1818 - 1908

Hamlet Watling

Hamlet Watling was born at the Old Grammar School, Kelsale, Saxmundham, Suffolk on 24 July 1818, second son of Henry Watling (c1792-April 1858), the local schoolmaster for over forty years, and his wife Phillis née Newson, who married at Worlingwoth, Suffolk on 13 [?] 1815, Hamletís sibling brothers were all teachers including Edwin at Cheltenham College with Walter and Lewellen assistant masters at Banbury. Hamlet was educated by his father and at the age of eight took his first lessons from a colouring book 'Flowers, Fruits and Shells' and at the age of 16 in 1834, became a drawing teacher at Aldeburgh, subsequently teaching at Woodbridge, Cavendish, and Ipswich, before opening his own school at Wangford, all in Suffolk. He married firstly at Wangford-by-Southwold on 26 February 1842, Sarah Ann Wales (1818-1876), only daughter of Collings Wales, grocer and draper of Wangford and they had an only son Hamlet Henry (born 1842). Hamlet married secondly, when of the Guildhall, Earl Stonham, at St Nicholas Church, Great Yarmouth, Norfolk on 25 April 1878, Mrs Anne Lawrence (1826-22 March 1908) of Britannia Terrace, Great Yarmouth. A prolific artist in pencil and, whilst making a sketch of a chest in Southwold church, local lawyer and archaeologist Jonathan Robert Gooding (1822-1886) gave him a commission to make various drawing in Southwold church and he later received a similar commission from Revd Samuel Blois Turner (1805-1882) at Elmham, Suffolk and some of these drawings were used in Sucklingís 'History of Suffolk'. In 1849, Hamlet went to live at St James Street, Westleton, Suffolk where he remained until 1855 when appointed master, in the gift of Pembroke College, Cambridge, of the endowed school at Earl Stonham, Suffolk, where he remained until 1888, when he retired to Ipswich.
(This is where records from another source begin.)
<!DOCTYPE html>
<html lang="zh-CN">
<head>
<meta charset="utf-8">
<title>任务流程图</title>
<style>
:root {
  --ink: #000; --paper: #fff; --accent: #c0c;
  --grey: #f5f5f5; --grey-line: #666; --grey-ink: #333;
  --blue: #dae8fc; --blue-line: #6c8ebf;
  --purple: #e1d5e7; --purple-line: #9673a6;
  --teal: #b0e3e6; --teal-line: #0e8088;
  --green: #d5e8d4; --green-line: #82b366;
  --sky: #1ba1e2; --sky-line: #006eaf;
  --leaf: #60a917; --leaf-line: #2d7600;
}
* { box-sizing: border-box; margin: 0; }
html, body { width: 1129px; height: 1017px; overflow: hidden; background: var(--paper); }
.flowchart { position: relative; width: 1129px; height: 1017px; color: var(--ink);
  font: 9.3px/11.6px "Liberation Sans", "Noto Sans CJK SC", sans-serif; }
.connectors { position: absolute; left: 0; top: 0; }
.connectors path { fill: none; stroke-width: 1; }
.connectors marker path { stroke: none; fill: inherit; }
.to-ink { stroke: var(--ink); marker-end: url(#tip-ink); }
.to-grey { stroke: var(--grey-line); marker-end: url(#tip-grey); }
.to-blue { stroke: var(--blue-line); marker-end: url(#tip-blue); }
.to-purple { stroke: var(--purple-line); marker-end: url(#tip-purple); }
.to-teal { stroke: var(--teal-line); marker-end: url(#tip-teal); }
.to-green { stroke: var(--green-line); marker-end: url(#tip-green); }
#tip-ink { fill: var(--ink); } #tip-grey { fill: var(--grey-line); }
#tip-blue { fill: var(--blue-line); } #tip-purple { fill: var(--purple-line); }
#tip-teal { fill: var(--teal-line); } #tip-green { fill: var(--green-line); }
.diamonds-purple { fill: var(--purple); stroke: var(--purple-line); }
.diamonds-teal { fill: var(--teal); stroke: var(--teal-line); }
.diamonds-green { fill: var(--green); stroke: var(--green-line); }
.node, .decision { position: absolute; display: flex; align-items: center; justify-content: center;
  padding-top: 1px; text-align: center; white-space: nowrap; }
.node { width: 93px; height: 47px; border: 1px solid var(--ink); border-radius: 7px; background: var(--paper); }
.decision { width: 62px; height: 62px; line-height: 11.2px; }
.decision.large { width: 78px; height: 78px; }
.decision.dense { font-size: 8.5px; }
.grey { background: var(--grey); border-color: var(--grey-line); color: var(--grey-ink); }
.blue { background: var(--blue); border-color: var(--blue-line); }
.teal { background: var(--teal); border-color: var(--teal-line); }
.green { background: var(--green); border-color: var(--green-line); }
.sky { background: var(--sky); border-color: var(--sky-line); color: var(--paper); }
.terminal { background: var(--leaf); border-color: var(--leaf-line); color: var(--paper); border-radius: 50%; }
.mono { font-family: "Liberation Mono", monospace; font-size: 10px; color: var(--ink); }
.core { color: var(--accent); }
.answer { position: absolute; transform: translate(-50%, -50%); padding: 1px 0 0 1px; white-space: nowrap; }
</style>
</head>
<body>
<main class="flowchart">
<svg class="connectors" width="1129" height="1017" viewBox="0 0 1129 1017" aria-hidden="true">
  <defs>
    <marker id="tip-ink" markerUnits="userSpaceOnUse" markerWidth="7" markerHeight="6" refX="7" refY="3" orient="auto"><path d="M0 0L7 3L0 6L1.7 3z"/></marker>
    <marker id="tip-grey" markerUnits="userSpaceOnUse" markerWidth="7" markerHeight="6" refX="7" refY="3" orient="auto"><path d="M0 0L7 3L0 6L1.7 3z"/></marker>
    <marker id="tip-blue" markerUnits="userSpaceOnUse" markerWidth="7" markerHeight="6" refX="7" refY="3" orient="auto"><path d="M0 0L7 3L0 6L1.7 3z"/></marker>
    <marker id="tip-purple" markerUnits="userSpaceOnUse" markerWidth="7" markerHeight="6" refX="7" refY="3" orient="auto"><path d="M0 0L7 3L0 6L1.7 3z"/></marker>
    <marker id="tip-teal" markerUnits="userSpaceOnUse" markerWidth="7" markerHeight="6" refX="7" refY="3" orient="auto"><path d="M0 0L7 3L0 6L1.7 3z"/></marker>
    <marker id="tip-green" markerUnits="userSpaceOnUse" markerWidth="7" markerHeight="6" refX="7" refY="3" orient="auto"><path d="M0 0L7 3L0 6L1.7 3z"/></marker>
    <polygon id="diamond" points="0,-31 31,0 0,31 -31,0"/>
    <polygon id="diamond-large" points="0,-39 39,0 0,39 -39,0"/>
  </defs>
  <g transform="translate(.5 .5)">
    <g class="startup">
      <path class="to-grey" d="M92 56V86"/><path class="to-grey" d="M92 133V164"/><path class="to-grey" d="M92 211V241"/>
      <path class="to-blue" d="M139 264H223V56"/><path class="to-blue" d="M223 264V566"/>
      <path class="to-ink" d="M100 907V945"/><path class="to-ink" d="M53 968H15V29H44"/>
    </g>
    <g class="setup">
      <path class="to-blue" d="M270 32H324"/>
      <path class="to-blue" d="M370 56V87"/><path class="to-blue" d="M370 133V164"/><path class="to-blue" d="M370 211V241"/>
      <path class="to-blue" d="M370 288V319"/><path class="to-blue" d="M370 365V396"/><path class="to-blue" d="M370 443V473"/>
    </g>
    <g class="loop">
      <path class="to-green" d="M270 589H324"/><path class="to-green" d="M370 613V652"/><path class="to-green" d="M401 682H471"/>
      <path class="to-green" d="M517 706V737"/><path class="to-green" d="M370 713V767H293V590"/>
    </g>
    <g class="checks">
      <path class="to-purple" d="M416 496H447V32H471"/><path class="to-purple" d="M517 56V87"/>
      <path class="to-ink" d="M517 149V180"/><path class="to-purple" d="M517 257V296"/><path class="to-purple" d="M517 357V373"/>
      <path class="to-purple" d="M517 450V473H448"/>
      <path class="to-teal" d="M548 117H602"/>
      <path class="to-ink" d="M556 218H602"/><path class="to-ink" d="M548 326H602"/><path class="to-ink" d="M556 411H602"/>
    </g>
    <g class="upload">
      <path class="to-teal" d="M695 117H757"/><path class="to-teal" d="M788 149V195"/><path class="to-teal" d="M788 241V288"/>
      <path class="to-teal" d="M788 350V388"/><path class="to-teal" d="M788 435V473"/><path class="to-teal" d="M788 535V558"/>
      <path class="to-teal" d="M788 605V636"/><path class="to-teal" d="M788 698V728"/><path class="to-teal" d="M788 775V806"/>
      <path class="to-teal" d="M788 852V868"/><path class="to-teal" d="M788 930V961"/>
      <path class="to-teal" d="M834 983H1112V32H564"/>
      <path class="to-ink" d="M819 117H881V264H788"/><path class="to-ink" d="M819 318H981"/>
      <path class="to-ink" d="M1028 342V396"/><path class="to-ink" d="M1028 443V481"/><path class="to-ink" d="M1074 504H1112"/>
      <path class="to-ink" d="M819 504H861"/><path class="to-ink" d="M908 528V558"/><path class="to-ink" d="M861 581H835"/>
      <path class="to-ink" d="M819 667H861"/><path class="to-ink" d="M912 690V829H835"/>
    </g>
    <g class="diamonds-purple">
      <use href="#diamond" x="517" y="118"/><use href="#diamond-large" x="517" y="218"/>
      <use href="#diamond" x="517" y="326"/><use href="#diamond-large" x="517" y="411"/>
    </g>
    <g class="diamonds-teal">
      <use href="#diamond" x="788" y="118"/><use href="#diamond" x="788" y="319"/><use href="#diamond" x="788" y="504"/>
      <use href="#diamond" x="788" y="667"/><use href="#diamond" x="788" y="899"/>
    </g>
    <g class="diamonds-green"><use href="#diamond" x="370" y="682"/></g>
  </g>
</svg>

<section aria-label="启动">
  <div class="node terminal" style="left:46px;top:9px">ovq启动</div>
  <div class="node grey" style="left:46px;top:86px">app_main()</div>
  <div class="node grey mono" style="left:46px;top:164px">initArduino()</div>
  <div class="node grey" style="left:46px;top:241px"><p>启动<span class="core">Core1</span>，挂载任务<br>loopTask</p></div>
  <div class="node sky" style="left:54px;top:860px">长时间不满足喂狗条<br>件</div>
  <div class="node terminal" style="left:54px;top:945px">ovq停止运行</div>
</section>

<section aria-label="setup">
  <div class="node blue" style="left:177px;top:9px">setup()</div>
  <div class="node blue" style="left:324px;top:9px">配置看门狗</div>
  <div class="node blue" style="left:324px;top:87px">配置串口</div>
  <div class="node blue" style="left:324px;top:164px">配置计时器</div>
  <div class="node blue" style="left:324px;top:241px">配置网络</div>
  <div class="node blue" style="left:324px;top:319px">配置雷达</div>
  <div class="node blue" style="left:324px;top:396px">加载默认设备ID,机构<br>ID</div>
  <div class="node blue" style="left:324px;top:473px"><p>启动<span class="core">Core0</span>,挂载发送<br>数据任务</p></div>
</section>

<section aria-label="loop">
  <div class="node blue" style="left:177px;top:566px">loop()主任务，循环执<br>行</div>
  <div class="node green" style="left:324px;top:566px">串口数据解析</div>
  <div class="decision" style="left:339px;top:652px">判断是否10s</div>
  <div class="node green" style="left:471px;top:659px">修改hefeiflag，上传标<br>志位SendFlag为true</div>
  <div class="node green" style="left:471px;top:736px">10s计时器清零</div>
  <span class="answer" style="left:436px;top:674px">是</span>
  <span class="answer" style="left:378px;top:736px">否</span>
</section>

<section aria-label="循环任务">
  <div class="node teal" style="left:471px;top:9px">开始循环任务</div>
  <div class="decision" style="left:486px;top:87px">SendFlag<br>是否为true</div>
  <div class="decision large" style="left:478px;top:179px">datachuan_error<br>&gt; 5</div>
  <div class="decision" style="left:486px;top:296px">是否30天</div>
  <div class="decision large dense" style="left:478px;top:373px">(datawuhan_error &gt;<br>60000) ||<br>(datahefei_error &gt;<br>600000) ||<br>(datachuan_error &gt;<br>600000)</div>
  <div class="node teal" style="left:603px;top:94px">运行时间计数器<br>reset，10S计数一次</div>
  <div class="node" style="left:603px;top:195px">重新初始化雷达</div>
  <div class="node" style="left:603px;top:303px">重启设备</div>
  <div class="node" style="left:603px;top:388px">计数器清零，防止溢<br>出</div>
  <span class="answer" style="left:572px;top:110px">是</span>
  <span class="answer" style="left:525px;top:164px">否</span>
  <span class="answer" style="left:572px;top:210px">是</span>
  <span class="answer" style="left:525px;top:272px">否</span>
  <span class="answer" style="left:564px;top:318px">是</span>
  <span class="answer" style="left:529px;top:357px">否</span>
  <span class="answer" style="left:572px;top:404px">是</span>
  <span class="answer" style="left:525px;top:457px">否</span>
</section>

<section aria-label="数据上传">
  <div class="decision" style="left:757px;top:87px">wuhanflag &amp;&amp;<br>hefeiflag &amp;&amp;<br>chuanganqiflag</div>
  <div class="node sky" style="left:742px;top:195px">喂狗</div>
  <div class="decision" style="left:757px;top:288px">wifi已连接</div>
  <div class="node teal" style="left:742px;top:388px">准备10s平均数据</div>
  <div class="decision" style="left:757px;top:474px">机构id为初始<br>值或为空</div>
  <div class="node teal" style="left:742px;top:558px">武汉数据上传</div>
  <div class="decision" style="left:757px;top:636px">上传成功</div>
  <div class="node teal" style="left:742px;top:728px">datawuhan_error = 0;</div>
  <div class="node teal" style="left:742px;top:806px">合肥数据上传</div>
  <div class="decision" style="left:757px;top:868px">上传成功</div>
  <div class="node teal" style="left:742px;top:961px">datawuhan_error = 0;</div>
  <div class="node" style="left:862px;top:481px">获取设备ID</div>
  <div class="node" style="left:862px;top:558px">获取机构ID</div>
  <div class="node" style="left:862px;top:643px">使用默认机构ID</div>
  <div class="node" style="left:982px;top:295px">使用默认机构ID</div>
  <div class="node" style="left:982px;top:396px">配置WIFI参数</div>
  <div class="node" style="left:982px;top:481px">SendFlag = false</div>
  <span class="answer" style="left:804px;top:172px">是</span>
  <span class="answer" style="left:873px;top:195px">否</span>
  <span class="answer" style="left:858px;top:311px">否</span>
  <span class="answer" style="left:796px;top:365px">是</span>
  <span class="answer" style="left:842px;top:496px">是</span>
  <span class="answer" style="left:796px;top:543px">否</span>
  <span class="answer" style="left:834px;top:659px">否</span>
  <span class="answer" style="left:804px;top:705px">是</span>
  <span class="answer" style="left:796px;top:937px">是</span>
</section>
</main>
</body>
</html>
Hamlet Watling died at Derby Villas, 41 Pearce Road, Ipswich on 1 April 1908, in his 90th year. His drawings were mostly accompanied by profuse notes and his architectural drawings were fully accurate being purchased by the Victoria & Albert Museum, the Ipswich Museum, and many others. In his retirement he spent most of his time making copies of his drawings and records for sale. At one time he had accumulated a huge amount of material for which the Ipswich Museum failed to come to terms with him for their purchase, and a few years before his death he disposed of much material to various purchasers. A contributor to Suffolk Institute of Archaeology, Journal of the British Archaeological Association, and the Archaeological Journal. (Copsey - Suffolk Authors 1800-1900 - Ipswich 2002).

Works by This Artist